(Source texts of formatted documents)
________

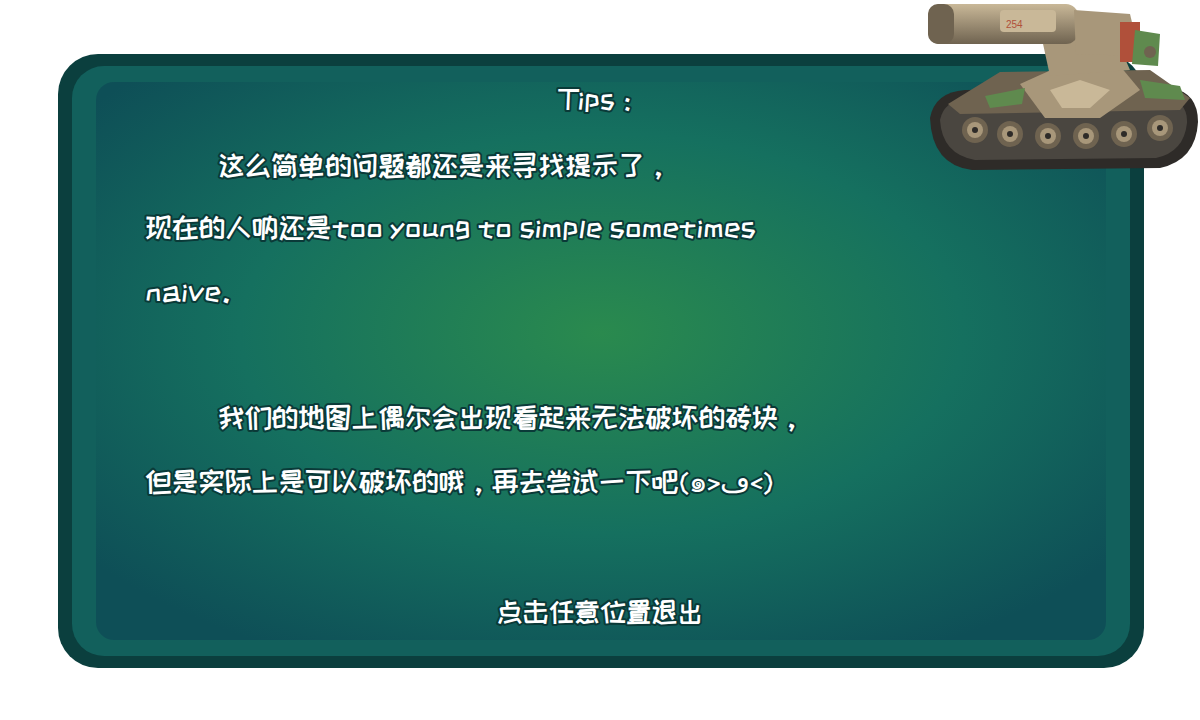
<!DOCTYPE html>
<html lang="zh">
<head>
<meta charset="utf-8">
<title>Tips</title>
<link rel="stylesheet" href="https://fonts.googleapis.com/css2?family=ZCOOL+KuaiLe&display=swap">
<style>
:root{
  --page:#ffffff;
  --board-edge:#0b3f3e;
  --board-rim:#12605c;
  --board-deep:#0e4f57;
  --board-mid:#15705f;
  --board-glow:#2a8a4e;
  --ink:#ffffff;
  --ink-outline:#0a3a38;
  --tread:#4a4640;
  --tread-dark:#2e2b28;
  --hull:#a8977a;
  --hull-light:#c9b898;
  --hull-dark:#6f6350;
  --trim-green:#5f8a4e;
  --trim-red:#b0503a;
}
html,body{margin:0;padding:0;overflow:hidden;background:var(--page);}
.canvas{width:1200px;height:720px;display:block;}
.tip-text{font-family:"ZCOOL KuaiLe",cursive;fill:var(--ink);stroke:var(--ink-outline);stroke-width:4px;paint-order:stroke;stroke-linejoin:round;font-size:29px;}
.tip-title{font-size:28px;}
.exit-hint{font-size:28px;}
</style>
</head>
<body>
<svg class="canvas" viewBox="0 0 1200 720" xmlns="http://www.w3.org/2000/svg">
  <defs>
    <radialGradient id="boardFill" cx="0.5" cy="0.45" r="0.65">
      <stop offset="0" stop-color="var(--board-glow)"/>
      <stop offset="0.55" stop-color="var(--board-mid)"/>
      <stop offset="1" stop-color="var(--board-deep)"/>
    </radialGradient>
    <linearGradient id="barrelShade" x1="0" y1="0" x2="0" y2="1">
      <stop offset="0" stop-color="var(--hull-light)"/>
      <stop offset="1" stop-color="var(--hull-dark)"/>
    </linearGradient>
    <g id="roadWheel">
      <circle r="13" fill="var(--hull-dark)"/>
      <circle r="8" fill="var(--hull)"/>
      <circle r="3" fill="var(--tread-dark)"/>
    </g>
  </defs>

  <!-- Chalkboard -->
  <g class="chalkboard">
    <rect x="58" y="54" width="1086" height="614" rx="40" fill="var(--board-edge)"/>
    <rect x="72" y="66" width="1058" height="590" rx="32" fill="var(--board-rim)"/>
    <rect x="96" y="82" width="1010" height="558" rx="18" fill="url(#boardFill)"/>
  </g>

  <!-- Tips copy -->
  <g class="tips-copy">
    <text class="tip-text tip-title" x="600" y="110" text-anchor="middle">Tips：</text>
    <text class="tip-text" x="218" y="176">这么简单的问题都还是来寻找提示了，</text>
    <text class="tip-text" x="145" y="238">现在的人呐还是too young to simple sometimes</text>
    <text class="tip-text" x="145" y="302">naive。</text>
    <text class="tip-text" x="218" y="428">我们的地图上偶尔会出现看起来无法破坏的砖块，</text>
    <text class="tip-text" x="145" y="492">但是实际上是可以破坏的哦，再去尝试一下吧(๑&gt;ڡ&lt;)</text>
    <a href="#"><text class="tip-text exit-hint" x="600" y="622" text-anchor="middle">点击任意位置退出</text></a>
  </g>

  <!-- Tank -->
  <g class="tank">
    <!-- tread -->
    <path d="M930 118 Q935 92 965 90 L1170 88 Q1198 92 1198 122 Q1196 160 1160 168 L972 170 Q932 165 930 118Z" fill="var(--tread-dark)"/>
    <path d="M940 120 Q944 100 968 99 L1165 97 Q1188 101 1187 123 Q1184 152 1156 158 L975 160 Q942 154 940 120Z" fill="var(--tread)"/>
    <use href="#roadWheel" x="975" y="130"/>
    <use href="#roadWheel" x="1010" y="134"/>
    <use href="#roadWheel" x="1048" y="136"/>
    <use href="#roadWheel" x="1086" y="136"/>
    <use href="#roadWheel" x="1124" y="134"/>
    <use href="#roadWheel" x="1160" y="128"/>
    <!-- hull -->
    <path d="M948 104 L1000 72 L1150 70 L1190 98 L1180 110 L960 114Z" fill="var(--hull-dark)"/>
    <path d="M1020 84 L1060 66 L1120 66 L1140 90 L1100 118 L1045 118Z" fill="var(--hull)"/>
    <path d="M1050 90 L1080 80 L1110 90 L1090 108 L1062 108Z" fill="var(--hull-light)"/>
    <path d="M985 96 L1025 88 L1022 104 L990 108Z" fill="var(--trim-green)"/>
    <path d="M1140 80 L1180 86 L1185 100 L1145 98Z" fill="var(--trim-green)"/>
    <!-- turret and barrel -->
    <path d="M1040 30 L1110 24 L1130 70 L1050 76Z" fill="var(--hull)"/>
    <rect x="928" y="4" width="150" height="40" rx="12" fill="url(#barrelShade)"/>
    <rect x="928" y="4" width="26" height="40" rx="10" fill="var(--hull-dark)"/>
    <rect x="1000" y="10" width="56" height="22" rx="4" fill="var(--hull-light)"/>
    <text x="1006" y="28" font-size="10" fill="var(--trim-red)" font-family="sans-serif">254</text>
    <path d="M1074 10 L1130 14 L1140 56 L1076 54Z" fill="var(--hull)"/>
    <rect x="1120" y="22" width="20" height="40" fill="var(--trim-red)"/>
    <path d="M1135 30 L1160 34 L1158 66 L1132 64Z" fill="var(--trim-green)"/>
    <circle cx="1150" cy="52" r="6" fill="var(--hull-dark)"/>
  </g>
</svg>
</body>
</html>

________

Work instructions: Your answer should be the lines of the records that hold the string "size".

Expected output:
.tip-text{font-family:"ZCOOL KuaiLe",cursive;fill:var(--ink);stroke:var(--ink-outline);stroke-width:4px;paint-order:stroke;stroke-linejoin:round;font-size:29px;}
.tip-title{font-size:28px;}
.exit-hint{font-size:28px;}
    <text x="1006" y="28" font-size="10" fill="var(--trim-red)" font-family="sans-serif">254</text>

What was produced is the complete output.